Exercise instructions ▸
The answer must consist of every line in the data that contains "stroke".

::: Given data :::

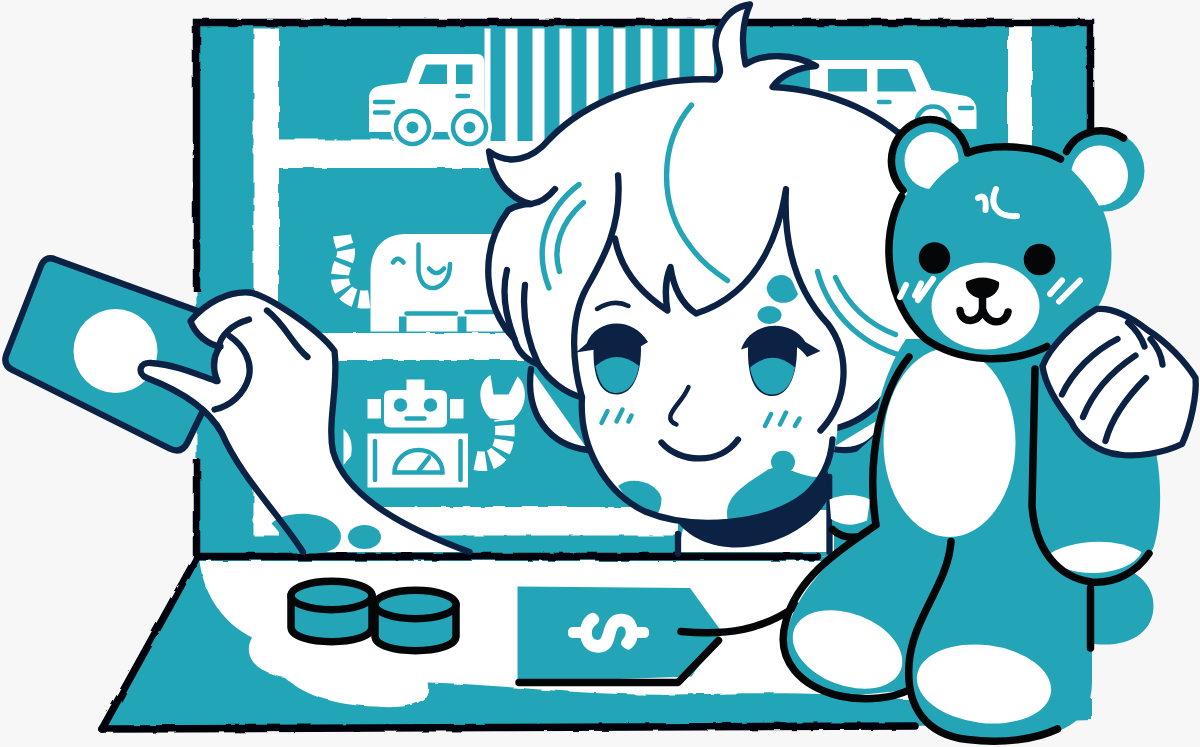
<!DOCTYPE html>
<html lang="en">
<head>
<meta charset="utf-8">
<title>Toy shop illustration</title>
<link rel="stylesheet" href="https://fonts.googleapis.com/css2?family=Fredoka:wght@600&amp;display=swap">
<style>
:root {
  --paper: #f7f7f7;
  --white: #ffffff;
  --teal: #23a5b7;
  --navy: #0b2245;
  --ink: #050608;
}
html, body { margin: 0; width: 1200px; height: 747px; overflow: hidden; background: var(--paper); }
.scene { display: block; width: 1200px; height: 747px; }
.teal { fill: var(--teal); }
.white { fill: var(--white); }
.navy { fill: var(--navy); }
.ink { fill: var(--ink); }
.none { fill: none; }
.line-navy { stroke: var(--navy); stroke-width: 4.2; stroke-linecap: round; stroke-linejoin: round; }
.line-ink { stroke: var(--ink); stroke-width: 5; stroke-linecap: round; stroke-linejoin: round; }
.line-teal { fill: none; stroke: var(--teal); stroke-width: 3.6; stroke-linecap: round; }
.line-white { fill: none; stroke: var(--white); stroke-width: 4; stroke-linecap: round; stroke-linejoin: round; }
.thin { stroke-width: 3; }
.price { font: 600 66px Fredoka, sans-serif; fill: var(--white); text-anchor: middle; }
</style>
</head>
<body>
<svg class="scene" viewBox="0 0 800 498" role="img" aria-label="A smiling child at a toy shop counter holds out a banknote and hugs a teddy bear">
  <defs>
    <filter id="brush-edge" x="-5%" y="-5%" width="110%" height="110%">
      <feTurbulence type="fractalNoise" baseFrequency="0.09" numOctaves="2" seed="4" result="grain"/>
      <feDisplacementMap in="SourceGraphic" in2="grain" scale="2.4"/>
    </filter>
    <g id="wheel">
      <circle class="white" r="15"/>
      <circle class="none" r="11" stroke="var(--teal)" stroke-width="3"/>
      <circle class="teal" r="4"/>
    </g>
    <g id="coin">
      <path class="teal line-ink" d="M-27 0V21C-27 34 27 34 27 21V0Z"/>
      <ellipse class="teal line-ink" rx="27" ry="9.5"/>
    </g>
    <path id="dash-pair" d="M0 8L4 0M10 7L14 -1"/>
  </defs>

  <g id="shop-wall" filter="url(#brush-edge)">
    <path class="teal" d="M131 15H727V371H131Z"/>
    <g id="shelves" class="white">
      <path d="M169 19H186V93H640V112H186V222H420V240H186V357H169Z"/>
      <path d="M234 338H452V357H234Z"/>
      <path d="M672 17H688V110H672Z"/>
    </g>
    <path class="none" d="M131 370V306M131 194V15H727V98" stroke="var(--ink)" stroke-width="5"/>
  </g>

  <g id="toys">
    <g id="books">
      <path class="white" d="M323 19H476V94H323Z"/>
      <path class="none" d="M332 18V94M350 18V94M368 18V94M386 18V94M404 18V94M422 18V94M440 18V94M458 18V94" stroke="var(--teal)" stroke-width="10"/>
    </g>
    <g id="truck">
      <path class="white" d="M246 88V64Q247 58 254 57L271 55L276 41Q278 36 284 36H318Q323 36 323 42V88Z"/>
      <path class="teal" d="M284 43H298V56H279ZM304 43H315V56H304Z"/>
      <path class="line-teal thin" d="M250 68H262M250 75H259M305 64H312"/>
      <use href="#wheel" x="275" y="85"/>
      <use href="#wheel" x="313" y="85"/>
    </g>
    <g id="jeep">
      <path class="white" d="M540 40H607Q612 40 614 45L621 60L644 64Q651 66 651 74V86H540Z"/>
      <path class="teal" d="M552 46H578V61H552ZM585 46H605L611 61H585Z"/>
      <path class="line-teal thin" d="M640 72H648M586 68H593"/>
      <use href="#wheel" x="622" y="82"/>
    </g>
    <g id="elephant">
      <path class="none" d="M228 157C229 165 233 166 229 175C222 190 231 203 249 199" stroke="var(--white)" stroke-width="12" stroke-dasharray="7 3"/>
      <path class="white" d="M247 221V181Q248 157 270 156H335V221H311V211H305V221H271V211H266V221Z"/>
      <path class="line-teal thin" d="M279 163V181Q281 193 290 192Q300 189 300 176M262 175Q265 170 269 175M311 208H329M271 209H304"/>
      <path class="line-teal thin" d="M286 179Q291 185 296 179"/>
    </g>
    <g id="robot">
      <path class="white" d="M256 264Q256 260 261 260H293Q298 260 298 264V281Q298 285 293 285H261Q256 285 256 281ZM245 289H312V325H245ZM271 253H283V261H271ZM245 266H254V279H245ZM300 266H309V279H300Z"/>
      <circle class="teal" cx="267" cy="270" r="4.5"/>
      <circle class="teal" cx="287" cy="270" r="4.5"/>
      <path class="line-teal thin" d="M271 279H283M263 315A16 15 0 0 1 295 315ZM279 314L286 305M250 294V320M307 294V320"/>
      <path class="none" d="M317 307C331 310 339 300 336 279" stroke="var(--white)" stroke-width="13" stroke-dasharray="7 3"/>
      <path class="white" d="M327 279C317 269 319 254 327 250L329 263H339L345 251C353 258 351 274 341 280Z"/>
      <path class="white" d="M229 286Q236 292 234 304L229 310Z"/>
    </g>
  </g>

  <g id="counter" filter="url(#brush-edge)">
    <path class="teal" d="M131 371H600V466H728V480L610 484L68 486Z"/>
    <path class="white" d="M133 374H602V466C550 461 500 462 450 463C390 464 330 456 285 455C288 468 275 473 250 471C225 470 205 465 190 452C172 449 161 438 168 425C150 416 136 398 133 374Z"/>
    <path class="none line-ink" d="M131 372L68 486"/>
    <path class="none line-ink" d="M68 486L330 485L610 484" stroke-width="4"/>
    <path class="none line-ink" d="M131 371H545"/>
  </g>
  <g id="coins">
    <use href="#coin" x="221" y="397"/>
    <use href="#coin" x="277" y="403"/>
  </g>
  <g id="price-tag">
    <path class="teal" d="M345 391L460 392L481 421L461 451L345 455Z"/>
    <path class="none line-ink" d="M346 455L452 455L479 427"/>
    <text class="price" transform="translate(407 422) rotate(90)" y="23">$</text>
    <path class="none line-ink" d="M454 421C485 424 508 420 531 404"/>
  </g>

  <g id="child">
    <g id="neck">
      <path class="white" d="M458 340H556V368H452Z"/>
      <path class="navy" d="M451 347C480 353 525 349 552 314L553 330C545 350 515 366 488 365C471 364 458 357 451 347Z"/>
      <path class="none line-navy" d="M553 318V368M452 356V369"/>
    </g>
    <g id="ears">
      <path class="white line-navy" d="M392 300C366 297 350 276 354 246"/>
      <path class="white line-navy" d="M554 299C571 303 586 296 592 276"/>
    </g>
    <path id="hair" class="white line-navy" d="M388 265C377 262 366 254 359 243C351 240 345 234 343 226C322 205 319 166 339 140C344 137 349 136 354 136C340 133 328 119 326 101C340 111 355 106 366 93C390 68 432 51 477 53C486 46 471 35 480 18C485 8 492 4 500 3C495 14 494 29 497 43C509 35 530 36 544 44C530 45 520 51 515 58C555 60 590 76 614 103L620 231L606 237C595 263 577 285 547 287"/>
    <path id="face" class="white" d="M388 235C382 286 397 325 430 341C462 354 512 350 537 330C552 317 560 300 558 275L556 225L525 165L410 170Z"/>
    <g id="skin-patches" class="teal">
      <path d="M412 324C420 317 438 321 441 332Q441 340 437 344Q421 338 412 324Z"/>
      <path d="M485 346C482 330 499 322 512 313C523 308 531 318 546 318Q535 337 513 344Q497 349 485 346Z"/>
      <ellipse cx="522" cy="308" rx="8" ry="7.5"/>
      <path d="M511 192C513 182 524 181 528 187L532 196C529 204 513 205 511 192Z"/>
      <ellipse cx="513" cy="210" rx="8" ry="6"/>
    </g>
    <path class="none line-navy" d="M388 265C386 297 403 328 430 341C462 354 512 350 537 330C548 320 554 307 555 293"/>
    <g id="fringe" class="none line-navy">
      <path d="M412 117C415 150 402 173 391 192C379 214 382 244 388 265"/>
      <path d="M410 159C414 181 428 196 445 207C443 196 444 185 447 178C449 192 455 203 464 209C492 200 516 176 524 126C522 165 532 195 552 216C567 236 566 267 547 287"/>
      <path d="M354 136C361 135 366 131 370 126M343 226C336 208 335 192 338 180M359 243C351 226 348 207 350 190"/>
    </g>
    <g id="hair-shine" class="line-teal">
      <path d="M386 123C365 139 355 164 366 192M389 135C374 148 368 165 373 181"/>
      <path d="M461 70C439 96 439 137 460 164C468 175 476 181 485 187"/>
      <path d="M545 181C552 207 572 229 601 237M557 185C566 205 581 217 597 223"/>
    </g>
    <g id="eyes">
      <path class="navy" d="M396 226C394 253 401 263 411 263C422 263 429 249 427 224Z"/>
      <path class="teal" d="M397 244Q411 232 426 244C424 256 418 262 411 262C403 262 399 255 397 244Z"/>
      <path class="navy" d="M384 235L391 229C397 213 421 210 432 228L427 231Q410 225 397 233Z"/>
      <path class="navy" d="M499 226C497 253 504 264 515 264C526 264 533 249 531 224Z"/>
      <path class="teal" d="M500 245Q515 232 530 245C528 257 522 263 515 263C507 263 502 256 500 245Z"/>
      <path class="navy" d="M494 233C500 214 527 212 537 228L547 234L538 238Q530 226 510 228Z"/>
      <path class="none line-navy thin" d="M398 206Q409 199 419 204"/>
    </g>
    <path id="nose" class="none line-navy thin" d="M459 258C456 266 449 271 447 277Q446 281 451 283"/>
    <path id="smile" class="none line-navy" d="M441 295C453 309 480 310 492 293"/>
    <g id="blush" class="line-teal thin">
      <use href="#dash-pair" x="401" y="274"/>
      <use href="#dash-pair" x="510" y="276"/>
      <path d="M419 281L421 277M530 284L533 279"/>
    </g>
  </g>

  <g id="paying-hand">
    <path class="teal line-navy" d="M37 173Q30 170 27 178L4 237Q2 244 9 247L113 299Q121 303 125 295L159 225Q160 218 153 215Z"/>
    <circle class="white" cx="77" cy="234" r="28"/>
    <path class="white" d="M127 214C137 202 152 194 166 195C177 196 212 219 223 234C226 257 218 281 222 301C231 333 275 354 313 368H202C186 343 160 317 148 289C140 274 124 262 98 252C91 249 93 241 101 242C116 243 130 250 144 254L146 231C139 230 130 222 127 214Z"/>
    <g class="teal">
      <path d="M181 349C190 339 222 340 227 355C229 365 220 369 208 369H195Q188 356 181 349Z"/>
      <ellipse cx="243" cy="358" rx="11" ry="8"/>
    </g>
    <g class="none line-navy">
      <path d="M313 368C275 354 231 333 222 301C218 281 226 257 223 234C212 219 177 196 166 195C152 194 137 202 127 214C130 223 139 230 147 231"/>
      <path d="M166 213C155 216 146 224 146 232C141 240 142 247 145 254"/>
      <path d="M178 207C190 216 195 230 205 238M153 224C163 231 168 241 166 251C163 263 153 271 143 273"/>
      <path d="M144 254C130 249 116 243 101 242C93 241 91 249 98 252C124 262 140 274 148 289C160 317 186 343 202 368"/>
    </g>
  </g>

  <g id="teddy-bear">
    <path id="tail" class="teal" d="M722 375C750 374 769 385 769 404C769 424 748 434 722 428Z"/>
    <g id="far-arm">
      <path class="teal" d="M555 316L590 284V362H562Q553 356 555 345Z"/>
      <path class="white" d="M553 333Q567 327 580 333L578 347Q565 353 554 346Z"/>
      <path class="none line-ink" d="M555 353Q566 363 583 354"/>
    </g>
    <path id="torso" class="teal" d="M604 226C584 256 577 298 583 350C560 367 528 394 524 426C522 449 545 462 566 464L606 460C610 486 635 495 668 493C701 493 728 485 728 455V386L690 345L698 225Z"/>
    <path id="near-arm" class="teal" d="M689 236C716 240 748 255 764 280C775 303 776 344 769 365C758 388 720 390 704 377C684 362 688 320 689 236Z"/>
    <ellipse class="white" cx="633" cy="295" rx="44" ry="63"/>
    <path class="white" d="M697 371C711 360 743 357 761 368C754 384 713 388 697 371Z"/>
    <ellipse class="white" cx="565" cy="433" rx="38" ry="24" transform="rotate(21 565 433)"/>
    <ellipse class="white" cx="656" cy="456" rx="45" ry="26" transform="rotate(7 656 456)"/>
    <g class="none line-ink">
      <path d="M606 238C588 260 577 304 584 350C564 364 532 383 524 414C516 441 535 458 560 464C578 468 596 465 606 460"/>
      <path d="M634 361C632 390 608 412 606 443C604 472 618 490 645 493C668 496 690 493 705 486"/>
      <path d="M690 246L688 337C690 365 704 385 728 388C744 389 758 381 766 369M727 392V432"/>
    </g>
    <g id="bear-head">
      <circle class="teal" cx="620" cy="106" r="27"/>
      <circle class="teal" cx="736" cy="114" r="27"/>
      <path class="teal" d="M667 98C713 98 741 130 741 170C741 211 709 239 664 239C620 239 592 209 592 170C592 130 623 98 667 98Z"/>
      <ellipse class="white" cx="621" cy="107" rx="18" ry="19"/>
      <ellipse class="white" cx="733" cy="117" rx="19" ry="20"/>
      <path class="teal" d="M617 130Q625 116 642 106L655 115L625 142ZM706 106Q725 121 734 140L718 145L700 120Z"/>
      <g class="none line-ink">
        <path d="M602 127C587 110 595 85 616 80C629 78 642 87 645 102C660 96 690 96 707 106"/>
        <path d="M711 101C718 87 736 83 749 92"/>
        <path d="M601 131C586 159 591 203 617 226C640 242 674 243 698 231"/>
      </g>
      <circle class="ink" cx="623" cy="172" r="10.5"/>
      <circle class="ink" cx="693" cy="173" r="10.5"/>
      <ellipse class="white" cx="657" cy="204" rx="36" ry="29"/>
      <path class="ink" d="M644 188Q655 182 666 188C667 194 661 199 655 199C649 199 643 194 644 188Z"/>
      <path class="none line-ink" stroke-width="4" d="M655 198V206M640 207C641 216 653 216 655 206C658 217 670 217 672 208"/>
      <path class="line-white" d="M652 132Q658 128 657 140M664 126C659 137 665 145 678 144"/>
      <g class="line-white">
        <use href="#dash-pair" x="600" y="190"/>
        <path d="M612 200L622 186M700 196L708 187M706 201L720 187"/>
      </g>
    </g>
  </g>

  <g id="hugging-hand">
    <path class="white line-navy" d="M731 206C716 215 700 231 695 244C697 258 706 271 714 281C719 292 733 302 746 303C757 305 776 302 788 296C794 283 798 263 797 252C790 241 778 228 765 220C755 212 742 205 731 206Z"/>
    <g class="none line-navy">
      <path d="M745 226C729 234 715 248 708 263M757 237C742 247 729 260 722 278M764 252C751 265 741 279 737 294"/>
      <path d="M752 215Q760 222 763 231M767 226Q774 234 775 243"/>
    </g>
  </g>
</svg>
</body>
</html>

:::

Written response ▸
.line-navy { stroke: var(--navy); stroke-width: 4.2; stroke-linecap: round; stroke-linejoin: round; }
.line-ink { stroke: var(--ink); stroke-width: 5; stroke-linecap: round; stroke-linejoin: round; }
.line-teal { fill: none; stroke: var(--teal); stroke-width: 3.6; stroke-linecap: round; }
.line-white { fill: none; stroke: var(--white); stroke-width: 4; stroke-linecap: round; stroke-linejoin: round; }
.thin { stroke-width: 3; }
      <circle class="none" r="11" stroke="var(--teal)" stroke-width="3"/>
    <path class="none" d="M131 370V306M131 194V15H727V98" stroke="var(--ink)" stroke-width="5"/>
      <path class="none" d="M332 18V94M350 18V94M368 18V94M386 18V94M404 18V94M422 18V94M440 18V94M458 18V94" stroke="var(--teal)" stroke-width="10"/>
      <path class="none" d="M228 157C229 165 233 166 229 175C222 190 231 203 249 199" stroke="var(--white)" stroke-width="12" stroke-dasharray="7 3"/>
      <path class="none" d="M317 307C331 310 339 300 336 279" stroke="var(--white)" stroke-width="13" stroke-dasharray="7 3"/>
    <path class="none line-ink" d="M68 486L330 485L610 484" stroke-width="4"/>
      <path class="none line-ink" stroke-width="4" d="M655 198V206M640 207C641 216 653 216 655 206C658 217 670 217 672 208"/>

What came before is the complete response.